[Extracted records Boundary: Start]
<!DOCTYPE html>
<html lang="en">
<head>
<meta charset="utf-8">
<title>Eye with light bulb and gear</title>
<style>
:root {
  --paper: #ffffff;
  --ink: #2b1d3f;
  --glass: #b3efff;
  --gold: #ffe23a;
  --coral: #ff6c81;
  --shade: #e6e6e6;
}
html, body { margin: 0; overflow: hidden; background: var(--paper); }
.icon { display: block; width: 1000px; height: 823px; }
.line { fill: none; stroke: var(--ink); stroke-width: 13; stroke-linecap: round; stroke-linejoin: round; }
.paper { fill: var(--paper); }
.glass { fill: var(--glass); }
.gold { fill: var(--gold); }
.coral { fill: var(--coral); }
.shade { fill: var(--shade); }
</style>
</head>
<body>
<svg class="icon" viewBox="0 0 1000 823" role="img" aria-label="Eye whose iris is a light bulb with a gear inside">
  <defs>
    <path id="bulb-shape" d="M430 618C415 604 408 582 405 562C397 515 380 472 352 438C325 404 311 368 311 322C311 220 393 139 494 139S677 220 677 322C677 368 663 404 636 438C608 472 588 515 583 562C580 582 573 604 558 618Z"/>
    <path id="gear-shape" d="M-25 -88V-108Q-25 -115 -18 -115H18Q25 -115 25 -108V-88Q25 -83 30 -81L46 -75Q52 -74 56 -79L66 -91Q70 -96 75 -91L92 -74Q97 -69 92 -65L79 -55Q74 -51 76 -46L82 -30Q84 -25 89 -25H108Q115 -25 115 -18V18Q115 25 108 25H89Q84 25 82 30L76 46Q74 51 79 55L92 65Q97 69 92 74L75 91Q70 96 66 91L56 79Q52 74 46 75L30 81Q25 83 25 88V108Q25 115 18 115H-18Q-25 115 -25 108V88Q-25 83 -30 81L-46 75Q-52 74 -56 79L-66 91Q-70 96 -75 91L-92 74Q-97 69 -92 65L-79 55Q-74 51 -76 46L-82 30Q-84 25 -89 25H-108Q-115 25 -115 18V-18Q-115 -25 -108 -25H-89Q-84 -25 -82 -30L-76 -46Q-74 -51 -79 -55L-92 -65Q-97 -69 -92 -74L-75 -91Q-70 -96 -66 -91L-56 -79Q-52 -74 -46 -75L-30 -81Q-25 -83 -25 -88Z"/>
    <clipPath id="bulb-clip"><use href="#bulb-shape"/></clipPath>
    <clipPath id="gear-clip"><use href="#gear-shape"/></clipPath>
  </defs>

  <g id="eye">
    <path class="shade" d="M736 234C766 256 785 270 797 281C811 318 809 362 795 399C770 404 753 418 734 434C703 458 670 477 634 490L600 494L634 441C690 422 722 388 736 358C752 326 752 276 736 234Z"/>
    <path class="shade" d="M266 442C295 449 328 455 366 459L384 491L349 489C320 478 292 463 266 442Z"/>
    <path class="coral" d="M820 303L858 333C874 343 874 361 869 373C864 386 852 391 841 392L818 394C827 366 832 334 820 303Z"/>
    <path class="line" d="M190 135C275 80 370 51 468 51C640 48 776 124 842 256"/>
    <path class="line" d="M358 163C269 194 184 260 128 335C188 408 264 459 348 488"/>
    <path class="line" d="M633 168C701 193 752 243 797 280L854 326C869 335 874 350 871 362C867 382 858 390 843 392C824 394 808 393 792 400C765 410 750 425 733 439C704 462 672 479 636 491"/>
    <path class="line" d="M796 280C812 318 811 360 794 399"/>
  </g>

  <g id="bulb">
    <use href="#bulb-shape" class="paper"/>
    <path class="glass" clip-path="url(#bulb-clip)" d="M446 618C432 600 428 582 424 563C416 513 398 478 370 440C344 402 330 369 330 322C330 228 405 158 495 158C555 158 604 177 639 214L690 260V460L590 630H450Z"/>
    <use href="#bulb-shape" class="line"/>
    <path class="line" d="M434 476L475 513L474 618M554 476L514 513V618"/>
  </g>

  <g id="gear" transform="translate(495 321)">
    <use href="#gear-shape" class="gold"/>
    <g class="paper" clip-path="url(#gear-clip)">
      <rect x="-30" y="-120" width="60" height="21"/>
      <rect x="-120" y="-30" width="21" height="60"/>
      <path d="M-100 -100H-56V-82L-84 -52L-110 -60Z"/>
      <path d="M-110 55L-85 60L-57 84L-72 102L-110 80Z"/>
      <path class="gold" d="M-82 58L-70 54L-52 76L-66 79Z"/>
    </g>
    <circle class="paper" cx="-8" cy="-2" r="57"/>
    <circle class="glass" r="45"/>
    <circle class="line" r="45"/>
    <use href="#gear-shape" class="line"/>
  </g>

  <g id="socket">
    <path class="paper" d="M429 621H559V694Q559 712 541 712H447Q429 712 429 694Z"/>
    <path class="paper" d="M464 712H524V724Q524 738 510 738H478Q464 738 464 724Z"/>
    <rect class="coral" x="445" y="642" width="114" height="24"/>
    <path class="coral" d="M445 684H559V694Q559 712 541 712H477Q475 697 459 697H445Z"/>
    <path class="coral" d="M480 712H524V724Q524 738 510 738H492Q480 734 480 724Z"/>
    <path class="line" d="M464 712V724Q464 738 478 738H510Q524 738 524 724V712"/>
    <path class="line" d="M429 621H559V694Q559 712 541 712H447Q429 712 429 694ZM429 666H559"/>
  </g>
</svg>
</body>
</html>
[Extracted records Boundary: End]
[Extracted records Boundary: Start]
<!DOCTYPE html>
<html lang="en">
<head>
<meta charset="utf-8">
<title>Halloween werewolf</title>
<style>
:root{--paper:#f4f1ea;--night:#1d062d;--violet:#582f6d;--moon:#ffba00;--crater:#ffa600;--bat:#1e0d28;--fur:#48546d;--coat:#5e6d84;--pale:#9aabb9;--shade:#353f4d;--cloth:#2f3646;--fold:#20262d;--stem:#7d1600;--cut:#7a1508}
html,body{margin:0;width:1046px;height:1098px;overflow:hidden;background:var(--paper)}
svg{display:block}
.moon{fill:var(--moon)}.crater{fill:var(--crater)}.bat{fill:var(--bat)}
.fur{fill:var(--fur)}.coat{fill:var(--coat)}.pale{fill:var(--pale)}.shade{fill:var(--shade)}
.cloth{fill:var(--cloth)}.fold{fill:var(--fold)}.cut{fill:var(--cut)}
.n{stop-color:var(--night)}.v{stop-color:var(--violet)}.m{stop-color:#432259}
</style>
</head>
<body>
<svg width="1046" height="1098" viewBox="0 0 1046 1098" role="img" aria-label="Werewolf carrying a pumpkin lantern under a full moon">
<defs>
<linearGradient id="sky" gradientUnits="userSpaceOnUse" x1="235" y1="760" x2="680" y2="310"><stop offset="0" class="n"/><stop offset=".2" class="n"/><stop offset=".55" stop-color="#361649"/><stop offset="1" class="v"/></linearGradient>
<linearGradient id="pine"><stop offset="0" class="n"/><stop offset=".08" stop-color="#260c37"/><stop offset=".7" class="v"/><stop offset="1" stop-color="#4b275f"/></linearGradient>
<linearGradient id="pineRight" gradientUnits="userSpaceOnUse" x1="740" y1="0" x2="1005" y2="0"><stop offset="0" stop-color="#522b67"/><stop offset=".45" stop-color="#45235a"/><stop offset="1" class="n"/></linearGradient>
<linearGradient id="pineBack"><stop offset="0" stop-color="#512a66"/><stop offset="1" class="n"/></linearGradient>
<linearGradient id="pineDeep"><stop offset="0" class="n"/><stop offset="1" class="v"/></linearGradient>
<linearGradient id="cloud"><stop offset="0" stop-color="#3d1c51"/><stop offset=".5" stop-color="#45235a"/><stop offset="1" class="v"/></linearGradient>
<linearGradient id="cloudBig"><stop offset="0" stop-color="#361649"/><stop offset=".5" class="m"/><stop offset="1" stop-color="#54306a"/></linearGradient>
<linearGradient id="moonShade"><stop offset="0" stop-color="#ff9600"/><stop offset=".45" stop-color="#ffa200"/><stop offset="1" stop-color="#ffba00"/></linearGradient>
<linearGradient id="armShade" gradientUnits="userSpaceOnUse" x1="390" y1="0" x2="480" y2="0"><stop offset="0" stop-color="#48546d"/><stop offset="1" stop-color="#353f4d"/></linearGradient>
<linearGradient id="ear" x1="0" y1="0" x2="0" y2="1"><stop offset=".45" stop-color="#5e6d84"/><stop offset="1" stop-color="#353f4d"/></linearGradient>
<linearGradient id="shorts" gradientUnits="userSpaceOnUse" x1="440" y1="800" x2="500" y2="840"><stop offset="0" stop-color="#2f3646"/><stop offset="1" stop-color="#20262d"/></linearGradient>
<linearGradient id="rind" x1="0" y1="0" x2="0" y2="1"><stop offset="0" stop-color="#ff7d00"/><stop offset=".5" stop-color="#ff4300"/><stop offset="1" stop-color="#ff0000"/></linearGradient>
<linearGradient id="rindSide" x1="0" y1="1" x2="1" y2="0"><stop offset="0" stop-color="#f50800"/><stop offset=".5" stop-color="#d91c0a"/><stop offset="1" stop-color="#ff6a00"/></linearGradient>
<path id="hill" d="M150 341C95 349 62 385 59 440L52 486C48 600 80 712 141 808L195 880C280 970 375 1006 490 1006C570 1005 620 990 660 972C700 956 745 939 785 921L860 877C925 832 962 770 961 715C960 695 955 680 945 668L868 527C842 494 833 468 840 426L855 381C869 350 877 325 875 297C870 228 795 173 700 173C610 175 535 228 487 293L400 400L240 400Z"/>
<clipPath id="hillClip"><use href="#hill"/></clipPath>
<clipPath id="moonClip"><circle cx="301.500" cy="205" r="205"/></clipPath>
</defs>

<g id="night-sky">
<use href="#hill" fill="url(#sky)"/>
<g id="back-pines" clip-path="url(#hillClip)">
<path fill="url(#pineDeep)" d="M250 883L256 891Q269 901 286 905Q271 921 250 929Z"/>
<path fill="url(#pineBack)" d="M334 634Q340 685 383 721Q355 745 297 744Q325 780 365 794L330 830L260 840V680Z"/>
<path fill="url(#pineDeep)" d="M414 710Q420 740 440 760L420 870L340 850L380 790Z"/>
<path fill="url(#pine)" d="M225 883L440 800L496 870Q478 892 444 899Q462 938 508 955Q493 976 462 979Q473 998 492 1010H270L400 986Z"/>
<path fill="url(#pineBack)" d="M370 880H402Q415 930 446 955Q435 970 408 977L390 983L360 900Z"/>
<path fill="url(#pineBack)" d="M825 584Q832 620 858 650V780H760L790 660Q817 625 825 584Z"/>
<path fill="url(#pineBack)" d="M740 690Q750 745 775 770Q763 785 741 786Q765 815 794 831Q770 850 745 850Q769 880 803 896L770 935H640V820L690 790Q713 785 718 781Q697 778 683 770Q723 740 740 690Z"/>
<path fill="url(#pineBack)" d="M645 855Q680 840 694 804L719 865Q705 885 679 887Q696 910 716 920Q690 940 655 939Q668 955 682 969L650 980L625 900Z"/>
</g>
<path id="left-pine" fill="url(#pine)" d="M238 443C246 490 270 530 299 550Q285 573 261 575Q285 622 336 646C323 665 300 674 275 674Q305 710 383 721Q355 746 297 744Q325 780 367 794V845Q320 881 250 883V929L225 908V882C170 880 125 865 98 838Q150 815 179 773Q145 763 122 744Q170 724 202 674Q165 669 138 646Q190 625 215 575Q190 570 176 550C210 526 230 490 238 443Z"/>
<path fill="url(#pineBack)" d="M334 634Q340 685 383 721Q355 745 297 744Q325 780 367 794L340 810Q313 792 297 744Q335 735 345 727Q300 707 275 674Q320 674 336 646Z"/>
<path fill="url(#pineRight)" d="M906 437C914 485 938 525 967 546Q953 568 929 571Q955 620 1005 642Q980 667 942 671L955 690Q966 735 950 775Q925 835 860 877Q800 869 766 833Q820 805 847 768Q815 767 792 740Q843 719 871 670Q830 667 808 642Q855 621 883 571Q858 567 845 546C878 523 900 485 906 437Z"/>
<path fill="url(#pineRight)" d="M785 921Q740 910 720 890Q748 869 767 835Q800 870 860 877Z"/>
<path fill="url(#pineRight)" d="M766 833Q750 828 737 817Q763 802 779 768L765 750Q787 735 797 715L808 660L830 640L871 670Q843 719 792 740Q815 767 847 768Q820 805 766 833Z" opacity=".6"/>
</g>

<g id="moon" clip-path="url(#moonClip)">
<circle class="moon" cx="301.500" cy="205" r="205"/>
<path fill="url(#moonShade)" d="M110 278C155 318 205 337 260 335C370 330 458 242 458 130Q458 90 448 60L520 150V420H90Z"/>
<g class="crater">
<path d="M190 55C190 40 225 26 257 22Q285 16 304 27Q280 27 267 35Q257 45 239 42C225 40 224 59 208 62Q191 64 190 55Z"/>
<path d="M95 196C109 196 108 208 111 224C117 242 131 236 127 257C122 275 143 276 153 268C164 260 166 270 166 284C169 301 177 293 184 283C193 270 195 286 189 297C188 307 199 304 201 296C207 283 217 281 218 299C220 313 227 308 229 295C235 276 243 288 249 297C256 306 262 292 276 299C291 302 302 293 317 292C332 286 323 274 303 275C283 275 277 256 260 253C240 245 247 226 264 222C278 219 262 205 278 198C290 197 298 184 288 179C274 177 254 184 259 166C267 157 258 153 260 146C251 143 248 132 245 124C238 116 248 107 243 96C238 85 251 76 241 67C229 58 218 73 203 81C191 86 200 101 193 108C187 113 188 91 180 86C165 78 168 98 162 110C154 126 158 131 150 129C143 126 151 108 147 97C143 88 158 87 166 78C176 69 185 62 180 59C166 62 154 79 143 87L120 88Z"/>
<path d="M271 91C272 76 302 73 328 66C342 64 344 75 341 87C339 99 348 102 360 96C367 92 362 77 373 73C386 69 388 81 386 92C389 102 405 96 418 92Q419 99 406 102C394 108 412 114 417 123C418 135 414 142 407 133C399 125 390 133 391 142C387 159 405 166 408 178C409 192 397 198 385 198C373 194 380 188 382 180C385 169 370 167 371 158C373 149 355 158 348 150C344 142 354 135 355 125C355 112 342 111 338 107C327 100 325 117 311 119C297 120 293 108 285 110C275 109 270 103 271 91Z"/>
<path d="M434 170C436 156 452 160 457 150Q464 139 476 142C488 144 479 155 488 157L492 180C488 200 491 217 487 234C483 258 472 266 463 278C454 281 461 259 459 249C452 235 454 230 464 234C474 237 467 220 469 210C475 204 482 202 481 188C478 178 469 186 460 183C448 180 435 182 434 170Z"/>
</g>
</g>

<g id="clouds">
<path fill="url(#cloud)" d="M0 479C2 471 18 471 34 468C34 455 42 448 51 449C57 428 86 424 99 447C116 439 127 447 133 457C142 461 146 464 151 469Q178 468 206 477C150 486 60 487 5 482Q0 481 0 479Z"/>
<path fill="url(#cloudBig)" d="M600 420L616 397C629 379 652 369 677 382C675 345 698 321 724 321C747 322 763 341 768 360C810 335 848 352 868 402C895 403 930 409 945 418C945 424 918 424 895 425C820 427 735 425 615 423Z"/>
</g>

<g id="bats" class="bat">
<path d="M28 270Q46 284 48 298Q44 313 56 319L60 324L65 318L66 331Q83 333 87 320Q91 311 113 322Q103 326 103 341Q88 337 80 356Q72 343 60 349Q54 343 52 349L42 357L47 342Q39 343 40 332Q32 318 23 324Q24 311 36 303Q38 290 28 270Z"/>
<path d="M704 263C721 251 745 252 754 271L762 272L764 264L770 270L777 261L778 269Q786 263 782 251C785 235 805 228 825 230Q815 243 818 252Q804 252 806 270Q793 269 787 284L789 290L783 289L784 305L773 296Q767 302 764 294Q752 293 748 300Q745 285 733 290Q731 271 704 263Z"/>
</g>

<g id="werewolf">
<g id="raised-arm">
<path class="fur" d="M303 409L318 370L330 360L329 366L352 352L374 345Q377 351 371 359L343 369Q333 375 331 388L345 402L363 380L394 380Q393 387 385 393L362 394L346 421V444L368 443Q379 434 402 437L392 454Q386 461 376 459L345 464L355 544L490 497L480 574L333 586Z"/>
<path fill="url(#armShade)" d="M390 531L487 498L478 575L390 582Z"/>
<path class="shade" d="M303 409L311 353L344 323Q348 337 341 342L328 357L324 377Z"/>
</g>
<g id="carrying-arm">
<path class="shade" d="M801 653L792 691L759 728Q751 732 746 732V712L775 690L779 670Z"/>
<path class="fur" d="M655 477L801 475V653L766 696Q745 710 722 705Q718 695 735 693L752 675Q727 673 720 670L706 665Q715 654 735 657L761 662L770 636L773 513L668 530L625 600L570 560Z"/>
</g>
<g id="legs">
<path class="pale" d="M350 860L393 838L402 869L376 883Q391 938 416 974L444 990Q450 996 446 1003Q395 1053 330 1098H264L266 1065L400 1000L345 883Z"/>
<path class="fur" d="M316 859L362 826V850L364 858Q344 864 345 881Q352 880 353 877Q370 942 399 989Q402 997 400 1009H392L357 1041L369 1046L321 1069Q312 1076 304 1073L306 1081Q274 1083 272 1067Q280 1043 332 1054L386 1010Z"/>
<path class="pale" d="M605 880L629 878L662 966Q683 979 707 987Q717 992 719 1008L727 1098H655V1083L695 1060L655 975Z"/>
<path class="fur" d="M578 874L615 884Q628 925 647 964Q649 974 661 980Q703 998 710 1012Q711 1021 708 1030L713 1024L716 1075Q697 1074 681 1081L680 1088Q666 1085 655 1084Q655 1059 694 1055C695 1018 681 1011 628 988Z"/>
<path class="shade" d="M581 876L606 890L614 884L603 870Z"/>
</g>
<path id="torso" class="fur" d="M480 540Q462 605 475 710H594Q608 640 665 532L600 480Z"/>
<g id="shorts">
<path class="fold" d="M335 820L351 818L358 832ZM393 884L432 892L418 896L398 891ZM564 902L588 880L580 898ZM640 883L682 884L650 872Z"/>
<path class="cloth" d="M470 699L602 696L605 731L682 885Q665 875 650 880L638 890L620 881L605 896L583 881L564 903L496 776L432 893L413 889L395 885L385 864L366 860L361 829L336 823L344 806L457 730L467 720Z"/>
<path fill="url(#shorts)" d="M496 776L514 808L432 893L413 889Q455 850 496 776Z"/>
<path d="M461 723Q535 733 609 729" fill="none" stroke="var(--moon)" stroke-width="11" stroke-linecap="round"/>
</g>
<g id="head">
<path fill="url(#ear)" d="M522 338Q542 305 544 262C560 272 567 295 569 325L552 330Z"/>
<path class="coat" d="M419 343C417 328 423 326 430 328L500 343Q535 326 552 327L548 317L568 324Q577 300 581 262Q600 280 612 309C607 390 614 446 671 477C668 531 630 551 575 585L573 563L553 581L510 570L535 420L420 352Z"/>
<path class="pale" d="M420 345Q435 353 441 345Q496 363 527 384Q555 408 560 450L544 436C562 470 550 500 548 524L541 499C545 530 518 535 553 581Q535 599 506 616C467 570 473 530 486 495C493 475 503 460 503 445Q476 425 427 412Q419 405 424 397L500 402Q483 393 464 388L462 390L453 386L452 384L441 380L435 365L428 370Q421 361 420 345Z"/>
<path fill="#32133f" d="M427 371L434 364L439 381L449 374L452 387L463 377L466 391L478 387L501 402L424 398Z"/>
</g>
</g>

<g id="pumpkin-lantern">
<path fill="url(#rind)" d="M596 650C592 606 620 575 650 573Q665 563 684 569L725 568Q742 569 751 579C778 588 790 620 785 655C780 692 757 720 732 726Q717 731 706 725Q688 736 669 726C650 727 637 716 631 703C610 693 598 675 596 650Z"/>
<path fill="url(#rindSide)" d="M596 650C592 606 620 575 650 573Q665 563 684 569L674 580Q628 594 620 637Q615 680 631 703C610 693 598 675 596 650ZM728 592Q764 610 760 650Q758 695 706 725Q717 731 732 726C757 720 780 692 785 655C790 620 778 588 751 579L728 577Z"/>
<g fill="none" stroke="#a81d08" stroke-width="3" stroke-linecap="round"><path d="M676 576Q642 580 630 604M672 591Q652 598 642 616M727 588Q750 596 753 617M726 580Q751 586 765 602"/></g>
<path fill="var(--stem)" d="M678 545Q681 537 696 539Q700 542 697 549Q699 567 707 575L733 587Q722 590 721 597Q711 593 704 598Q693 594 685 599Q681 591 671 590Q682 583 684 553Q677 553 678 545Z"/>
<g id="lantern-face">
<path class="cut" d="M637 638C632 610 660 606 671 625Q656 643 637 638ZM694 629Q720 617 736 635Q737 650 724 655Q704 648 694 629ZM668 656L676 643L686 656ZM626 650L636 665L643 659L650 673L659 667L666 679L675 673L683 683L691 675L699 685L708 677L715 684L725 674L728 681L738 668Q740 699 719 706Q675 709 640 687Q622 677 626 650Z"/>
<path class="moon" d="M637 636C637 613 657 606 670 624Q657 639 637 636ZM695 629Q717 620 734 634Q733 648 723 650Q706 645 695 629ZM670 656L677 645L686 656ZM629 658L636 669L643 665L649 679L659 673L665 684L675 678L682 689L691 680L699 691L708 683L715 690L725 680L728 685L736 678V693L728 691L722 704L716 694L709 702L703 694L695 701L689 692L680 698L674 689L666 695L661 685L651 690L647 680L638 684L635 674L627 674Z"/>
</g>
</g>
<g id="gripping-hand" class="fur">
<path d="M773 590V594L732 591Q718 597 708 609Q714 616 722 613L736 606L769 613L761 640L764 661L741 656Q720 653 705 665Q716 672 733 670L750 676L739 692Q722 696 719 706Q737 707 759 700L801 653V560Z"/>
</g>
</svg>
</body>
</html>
[Extracted records Boundary: End]
What to work on: Look above for the line with "476L475 513L474 618M554" and the line with "712V724Q464 738 478". Retype those two lines and every line between them exactly, adding nothing.

Result for this exercise:
    <path class="line" d="M434 476L475 513L474 618M554 476L514 513V618"/>
  </g>

  <g id="gear" transform="translate(495 321)">
    <use href="#gear-shape" class="gold"/>
    <g class="paper" clip-path="url(#gear-clip)">
      <rect x="-30" y="-120" width="60" height="21"/>
      <rect x="-120" y="-30" width="21" height="60"/>
      <path d="M-100 -100H-56V-82L-84 -52L-110 -60Z"/>
      <path d="M-110 55L-85 60L-57 84L-72 102L-110 80Z"/>
      <path class="gold" d="M-82 58L-70 54L-52 76L-66 79Z"/>
    </g>
    <circle class="paper" cx="-8" cy="-2" r="57"/>
    <circle class="glass" r="45"/>
    <circle class="line" r="45"/>
    <use href="#gear-shape" class="line"/>
  </g>

  <g id="socket">
    <path class="paper" d="M429 621H559V694Q559 712 541 712H447Q429 712 429 694Z"/>
    <path class="paper" d="M464 712H524V724Q524 738 510 738H478Q464 738 464 724Z"/>
    <rect class="coral" x="445" y="642" width="114" height="24"/>
    <path class="coral" d="M445 684H559V694Q559 712 541 712H477Q475 697 459 697H445Z"/>
    <path class="coral" d="M480 712H524V724Q524 738 510 738H492Q480 734 480 724Z"/>
    <path class="line" d="M464 712V724Q464 738 478 738H510Q524 738 524 724V712"/>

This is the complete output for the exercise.